A: It’s the people. The employees. I like that in a family business, I’m in control of how I take care of the people. During challenging times, I don’t have the obligation of having to worry about other stakeholders. I can put my people first, not just the bottom line.

“Not every day is perfect, but we have a reputation for providing a high level of service and we do the right thing. We care.”

Q: How do you cultivate a culture where people feel inspired and valued?

A: First, we’re grounded in our core values. We’re just constantly thinking and talking about them. In every meeting, we try to connect back to that. You hire, nurture and grow really good people that way. You trust them, and you take care of them. I care about people as people. I want them to have balance. I want to understand what they’re passionate about and make sure they’re not missing out on those things, like their kids’ ballgames. We’ve also set up a volunteer time off program that allows our associates to take time off to volunteer with groups and organizations they’re passionate about, and we compensate them for that time.

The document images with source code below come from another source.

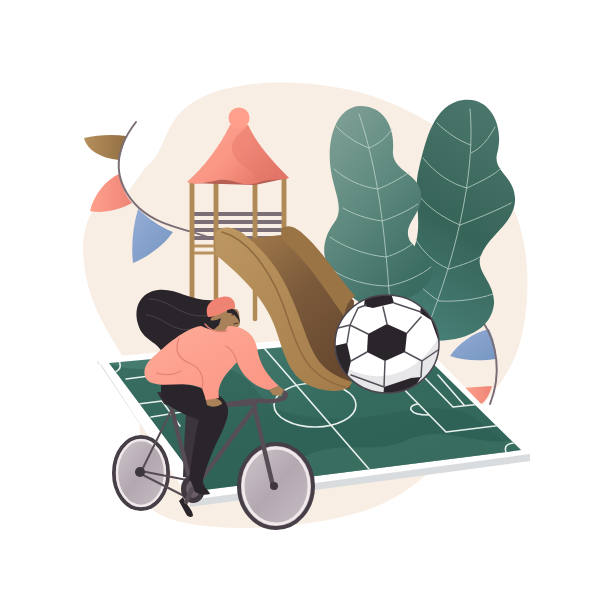
<!DOCTYPE html>
<html lang="en">
<head>
<meta charset="utf-8">
<title>Playground and sports field</title>
<style>
:root{--paper:#fff;--cream:#f9eee4;--coral:#ff9f8c;--coral-deep:#ea7a6c;--wood:#b08a56;--wood-dark:#8d6a42;--steel:#7b6e76;--ink:#2a252b;--ink-soft:#443c44;--skin:#a9825a;--blue:#819fcb;--line:#e8f0ec;--bike:#564d55}
html,body{margin:0;background:var(--paper);overflow:hidden}
svg{display:block;width:612px;height:612px}
.cream{fill:var(--cream)}.white{fill:var(--paper)}.ink{fill:var(--ink)}.skin{fill:var(--skin)}
.coral{fill:var(--coral)}.wood{fill:var(--wood)}
.stroke{fill:none;stroke-linecap:round;stroke-linejoin:round}
.marking{stroke:var(--line);stroke-width:1.6}
.vein{stroke:#c5d8d0;stroke-width:1;opacity:.75}
.string{stroke:var(--steel);stroke-width:2}
.rail{stroke:var(--steel);stroke-width:4}
.post{stroke:var(--wood);stroke-width:4.5}
.frame{stroke:var(--bike);stroke-width:4.5}
.thin{stroke:var(--bike);stroke-width:2}
.seam{stroke:#55505a;stroke-width:1.5}
.fold{stroke:#e58475;stroke-width:1.3}
</style>
</head>
<body>
<svg viewBox="0 0 612 612" role="img" aria-label="Woman riding a bicycle beside a football field with a slide, a ball and large leaves">
<defs>
<linearGradient id="leaf-light" x1="0" y1="0" x2=".6" y2="1"><stop stop-color="#84a399"/><stop offset=".5" stop-color="#5f8a7f"/><stop offset="1" stop-color="#3b6c62"/></linearGradient>
<linearGradient id="leaf-dark" x1=".7" y1="0" x2=".4" y2="1"><stop stop-color="#4a766b"/><stop offset=".55" stop-color="#376459"/><stop offset="1" stop-color="#467e75"/></linearGradient>
<linearGradient id="grass" x1="0" y1="0" x2="1" y2="1"><stop stop-color="#4b8175"/><stop offset=".5" stop-color="#356b5e"/><stop offset="1" stop-color="#2f6256"/></linearGradient>
<linearGradient id="roof" x1="0" y1="0" x2="1" y2=".6"><stop stop-color="#ffa896"/><stop offset=".6" stop-color="#f99381"/><stop offset="1" stop-color="#e27566"/></linearGradient>
<linearGradient id="chute" x1="0" y1="0" x2=".6" y2="1"><stop stop-color="#a27a4a"/><stop offset=".5" stop-color="#7b5a3b"/><stop offset="1" stop-color="#68492f"/></linearGradient>
<linearGradient id="slide-side" x1="0" y1="0" x2="1" y2="1"><stop stop-color="#bd9761"/><stop offset="1" stop-color="#a27b49"/></linearGradient>
<linearGradient id="sweater" x1="0" y1="0" x2="1" y2="1"><stop stop-color="#ffab99"/><stop offset="1" stop-color="#fb9482"/></linearGradient>
<linearGradient id="tyre" x1="0" y1="0" x2="1" y2="1"><stop stop-color="#d1c8ce"/><stop offset=".5" stop-color="#b3a8b0"/><stop offset="1" stop-color="#c9bfc6"/></linearGradient>
<linearGradient id="flag-blue" x1="0" y1="0" x2="1" y2="1"><stop stop-color="#94add6"/><stop offset="1" stop-color="#7696c1"/></linearGradient>
<linearGradient id="flag-coral"><stop stop-color="#ffa08d"/><stop offset="1" stop-color="#ee8576"/></linearGradient>
<linearGradient id="flag-wood"><stop stop-color="#b6905c"/><stop offset="1" stop-color="#936f43"/></linearGradient>
<clipPath id="pitch-clip"><path d="M109 363L405 336L521 450L204 490Z"/></clipPath>
<clipPath id="ball-clip"><ellipse cx="387" cy="344" rx="52" ry="49"/></clipPath>
</defs>

<g id="backdrop">
<rect class="white" width="612" height="612"/>
<path class="cream" d="M83 250C82 215 105 186 139 163C164 146 165 119 195 101C231 79 305 77 362 93C414 107 476 146 506 194C528 230 532 284 523 330C514 377 489 394 466 428C438 468 406 502 346 516C282 532 190 533 157 513C127 494 148 433 135 385C125 347 85 317 83 250Z"/>
<path class="white" d="M136 122C118 148 116 170 128 192L145 168C167 151 162 126 188 105L160 95Z"/>
</g>

<g id="bunting">
<path fill="url(#flag-wood)" d="M126 136C112 134 97 135 84 138C87 150 100 158 119 160Z"/>
<path fill="url(#flag-coral)" d="M119 174C106 180 94 194 90 211C102 214 119 210 132 203C125 195 121 184 119 174Z"/>
<path fill="url(#flag-blue)" d="M138 209C133 226 131 245 133 263C148 257 164 245 173 232C160 227 148 218 138 209Z"/>
<path class="stroke string" d="M136 122C111 154 114 184 139 208C161 228 190 229 216 240"/>
<path fill="url(#flag-blue)" d="M489 329C473 333 459 343 450 356C464 361 481 361 496 359C496 348 493 337 489 329Z"/>
<path fill="url(#flag-coral)" d="M462 388C466 396 472 402 480 405C487 400 490 393 492 386Z"/>
<path class="stroke string" d="M483 322C497 343 502 374 490 404"/>
</g>

<g id="leaves">
<path fill="url(#leaf-dark)" d="M405 330C396 309 396 279 410 256C427 228 411 199 419 168C426 139 434 104 463 100C490 96 505 126 497 154C493 171 514 176 515 198C516 224 487 235 480 258C477 273 495 283 494 304C491 330 465 341 432 341Z"/>
<g class="stroke vein"><path d="M470 109C475 160 463 241 424 336"/><path d="M471 153C482 148 489 138 495 127M467 188C482 181 496 174 501 168M460 225C479 218 502 208 511 203M449 269C462 265 477 260 481 256M439 301C459 302 479 299 493 294M471 145C461 142 447 133 437 123M467 188C451 184 435 173 423 158M460 225C443 218 428 207 420 197M449 269C433 263 422 250 416 240M439 301C426 293 412 279 406 269"/></g>
<path fill="url(#leaf-light)" d="M337 279C321 263 320 242 334 223C346 207 332 190 330 163C328 136 337 108 359 106C382 105 395 125 393 150C391 171 418 172 421 193C424 214 401 224 410 241C420 254 439 262 430 280C419 300 391 303 377 311C360 306 346 293 337 279Z"/>
<g class="stroke vein"><path d="M359 114C378 170 385 231 390 305"/><path d="M369 148C379 144 387 137 392 129M378 189C391 184 402 177 410 172M382 221C395 217 409 210 418 204M386 257C396 254 406 249 412 244M388 286C405 283 423 274 431 267M369 148C356 143 344 135 336 126M378 189C361 187 345 179 334 169M382 221C367 219 353 214 343 208M386 257C365 255 344 247 330 237M388 286C369 286 346 280 333 270"/></g>
</g>

<g id="football-field">
<path fill="#d9dcdf" d="M97 360L190 499L190 507L530 461L530 454L280 400L98 364Z"/>
<path class="white" d="M97 358L408 329L530 454L190 500Z"/>
<path fill="url(#grass)" d="M109 363L405 336L521 450L204 490Z"/>
<g clip-path="url(#pitch-clip)">
<path fill="#2b5b50" opacity=".45" d="M108 363C153 380 163 354 211 364C271 376 242 407 304 416C381 428 416 396 470 414L540 470L200 500Z"/>
<path fill="#4a8073" opacity=".35" d="M285 470C328 431 366 459 407 440C448 422 474 451 530 438L530 480L270 495Z"/>
<g class="stroke marking"><path d="M264 348L369 469"/><ellipse cx="315" cy="405" rx="41" ry="22"/><path d="M126 379L157 375L188 411L151 417M138 404L162 401L180 426M390 375L446 432L503 425M424 377L453 407L481 404M438 375L464 405M418 404C407 405 407 415 429 415M109 374Q124 371 119 361M506 452Q503 444 514 443"/></g>
</g>
</g>

<g id="playground-tower">
<g class="stroke post"><path d="M192 183V318M216 178V300M255 184V319M284 178V245"/></g>
<g class="stroke rail"><path d="M195 214H281M195 222H281M195 230H281M195 238H281"/></g>
<g class="stroke" stroke="#b9935f" stroke-width="3"><path d="M194 246H216M194 253H216"/></g>
<g class="stroke post"><path d="M192 183V318M216 178V250M255 184V240M284 178V240"/></g>
<path fill="#b55f55" d="M188 183Q237 167 288 178L255 185Z"/>
<path fill="url(#roof)" d="M230 125C220 146 204 167 187 182C195 186 208 182 219 180C234 178 243 188 257 183C268 178 278 181 289 178C274 163 257 145 248 125Q239 120 230 125Z"/>
<path fill="#e27768" opacity=".45" d="M248 125C257 145 274 163 289 178C278 181 268 178 257 183C255 168 231 164 232 147C233 135 242 133 248 125Z"/>
<circle class="coral" cx="239" cy="118" r="10.500"/>
</g>

<g id="slide">
<path fill="url(#chute)" d="M245 239L290 234C315 258 330 276 354 301L350 389L327 384C302 341 300 293 245 239Z"/>
<path fill="#9b7446" d="M281 229C287 224 294 226 301 232C322 250 334 272 355 296Q346 302 344 316C325 291 311 264 282 240Z"/>
<path fill="url(#slide-side)" d="M215 235C217 226 232 224 246 236C279 263 290 291 303 327C314 358 321 372 352 382C349 391 336 393 319 389C291 381 286 360 277 333C267 301 243 277 216 255Z"/>
<path class="stroke" stroke="#8f6a3f" stroke-width="1.500" d="M222 232C251 240 275 278 287 316C299 354 309 378 345 387"/>
</g>

<g id="ball">
<ellipse class="white" cx="387" cy="344" rx="52" ry="49"/>
<g clip-path="url(#ball-clip)">
<path fill="#d7d5da" opacity=".6" d="M336 360C365 386 413 382 438 338V398H336Z"/>
<g class="ink"><path d="M368 334L387 324L407 333L405 352L385 361L367 352Z"/><path d="M365 298L391 293L394 303L373 308L364 306Z"/><path d="M421 306L443 326L440 345L431 320L420 313Z"/><path d="M334 346L347 343L351 361L347 377L335 366Z"/><path d="M384 387L411 378L421 377L407 400H383Z"/></g>
<g class="stroke seam"><path d="M387 324L383 307M368 334L350 325L347 343M407 333L421 317M405 352L422 361L421 377M385 361L384 387M367 352L351 361M350 325L358 308L366 305M394 303L421 312M422 361L438 350M351 375L384 387M338 328L350 325"/></g>
</g>
<ellipse class="stroke" stroke="#4b454d" stroke-width="1.500" cx="387" cy="344" rx="52" ry="49"/>
</g>

<g id="cyclist">
<g id="far-leg">
<path fill="#3b343b" d="M201 397L228 408C228 432 209 453 194 478L183 477C184 452 185 421 187 402Z"/>
<path class="ink" d="M183 497C185 503 193 510 193 516Q188 519 185 512L179 501Z"/>
</g>
<g id="bicycle">
<ellipse cx="141" cy="473" rx="27" ry="36" fill="url(#tyre)" stroke="#463f47" stroke-width="4"/>
<ellipse cx="141" cy="473" rx="24" ry="33" fill="none" stroke="#efe9ec" stroke-width="2.500"/>
<ellipse cx="276" cy="486" rx="37" ry="42" fill="url(#tyre)" stroke="#463f47" stroke-width="4"/>
<ellipse cx="276" cy="486" rx="33" ry="38" fill="none" stroke="#efe9ec" stroke-width="3"/>
<g class="stroke frame"><path d="M170 402L192 489M178 408L255 403M255 407L196 486M253 402L273 486"/></g>
<g class="stroke thin"><path d="M141 472L172 409M141 471L192 481M141 474L190 499"/></g>
<path class="stroke frame" d="M208 402C231 408 242 399 266 401C281 402 291 396 283 392L273 392"/>
<circle cx="140" cy="472" r="5" fill="#3d363d"/><circle cx="274" cy="486" r="4" fill="#3d363d"/>
<path fill="#332d33" d="M157 392C168 392 178 397 187 402Q177 410 164 404Z"/>
<ellipse cx="193" cy="489" rx="12" ry="14" fill="#40383f"/>
<ellipse cx="193" cy="489" rx="7" ry="9" fill="#6a5f68"/>
<path class="stroke frame" d="M193 489L202 488M192 489L186 502"/>
</g>
<path id="hair" class="ink" d="M215 300C190 302 178 288 158 290C141 292 133 307 138 324C143 342 158 340 164 356C178 354 198 338 216 327L228 313Z"/>
<path class="stroke" stroke="#4a424a" stroke-width="1" d="M149 299C172 299 182 321 211 315M146 315C165 316 174 337 199 327"/>
<g id="head">
<path class="skin" d="M211 318L227 308C234 308 238 308 239 313L240 322C240 328 235 329 228 328L225 338L208 331Z"/>
<path class="ink" d="M202 317C210 322 216 321 221 318L219 325L208 335L198 331Z"/>
<path class="stroke" stroke="#493426" stroke-width="1.200" d="M232 315L236 314M234 324L238 323"/>
<path class="ink" d="M227 309Q238 306 240 323Q234 311 227 313Z"/>
<path fill="#f08371" d="M208 317C204 307 210 299 222 297C230 295 236 300 235 308C226 309 219 317 208 317Z"/>
<path class="stroke fold" d="M210 309C218 307 227 305 233 301"/>
</g>
<g id="near-leg">
<path class="ink" d="M161 380C179 383 199 386 215 393C227 399 231 409 226 421C217 443 207 461 202 484L189 480C192 457 195 435 199 420C185 415 166 407 161 396Z"/>
<path class="stroke" stroke="#51475" stroke-width="1" d="M199 420C207 418 212 413 217 408"/>
<path class="ink" d="M190 479L202 482C203 487 209 490 210 494Q202 496 195 492Z"/>
</g>
<path id="far-hand" class="skin" d="M205 397C213 396 222 400 222 404Q214 409 207 405Z"/>
<path id="jumper" fill="url(#sweater)" d="M201 326C185 328 165 346 151 359C142 367 142 379 152 383C168 388 184 380 202 388L206 400L219 398C217 388 222 379 228 372L237 362C242 375 252 386 269 390L279 386C268 376 260 366 257 348C254 333 243 326 228 326L225 331C217 333 209 329 201 326Z"/>
<g class="stroke fold"><path d="M179 338C174 351 178 359 193 365C202 370 204 380 202 388M237 362C235 354 231 349 226 346M157 373Q171 377 181 371M205 324Q213 334 227 331"/></g>
<path id="near-hand" class="skin" d="M269 390L279 386L284 390L281 396L273 395Z"/>
</g>
</svg>
</body>
</html>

Q: You are a devoted husband and father of three kids, and you are passionate about being present and involved. How do you achieve balance for yourself?

A: I think it makes it easier because I want work-life balance for my team, so they want it for me. Some weeks you work more, and other weeks you might have to be with your family more. You have to understand you have to tilt back and forth. I was told early on that if I have to be at the company for 60 hours a week for it to be successful, I was not being a good leader. You have to delegate; you have to trust. When I only had one child, I was still able to do work after she went to bed. By the time our third child was born, I was spending a lot of time at our then-new location in Cleveland, and I realized I had to give up more control. People were waiting for me for answers. I realized I couldn’t move fast enough. So I named Christie Miller president. She became the first female and first non-family member to lead the company as president. I empowered the team so I could focus on the work I do best and still be present for my family.

Q: What’s the best advice you can give to other leaders trying to find that sustainable balance?

A: It makes it a lot easier if you have a really supportive family. But you have to stop and just check in on yourself. It’s not selfish to do that. Make sure you’re in a good place to handle what’s coming at you personally, what’s coming at you professionally. I tell our leaders to take care of themselves so they can bring the best version of themselves to work and take care of their people.

Q: HP has a rich history of giving back. How did that start, and how does it continue today?

A: It’s just part of our family DNA. My grandparents were very charitable. My dad and my mom were very charitable. We want to support the community that supports us, both personally and as a company. We established two priority charities—Pelotonia and Big Brothers Big Sisters of Central Ohio. But we give to many other organizations, too.

Q: What do you hope people say about you behind your back?

A: I just want people to say that I’m a good person. That I’m an honorable person. That I’ve got integrity. That I can talk with anybody. I do like to leave people smiling. Not me smiling—them smiling. (laughing)

Q: Hamilton Parker is the second-longest-standing member of the Columbus Better Business Bureau—and you have an A+ rating. What’s your secret sauce?

A: It’s all about investing in your people. I’m not in every transaction. They’re in the transaction and building those relationships. They represent. They carry it out.

Q: 90 years in, what makes you most proud?

A: Watching people grow and win. That’s what makes it fun—to create a platform for people to grow. That and Hamilton Parker’s reputation. Not every day is perfect, but we have a reputation to provide a high level of service and we do the right thing. We care.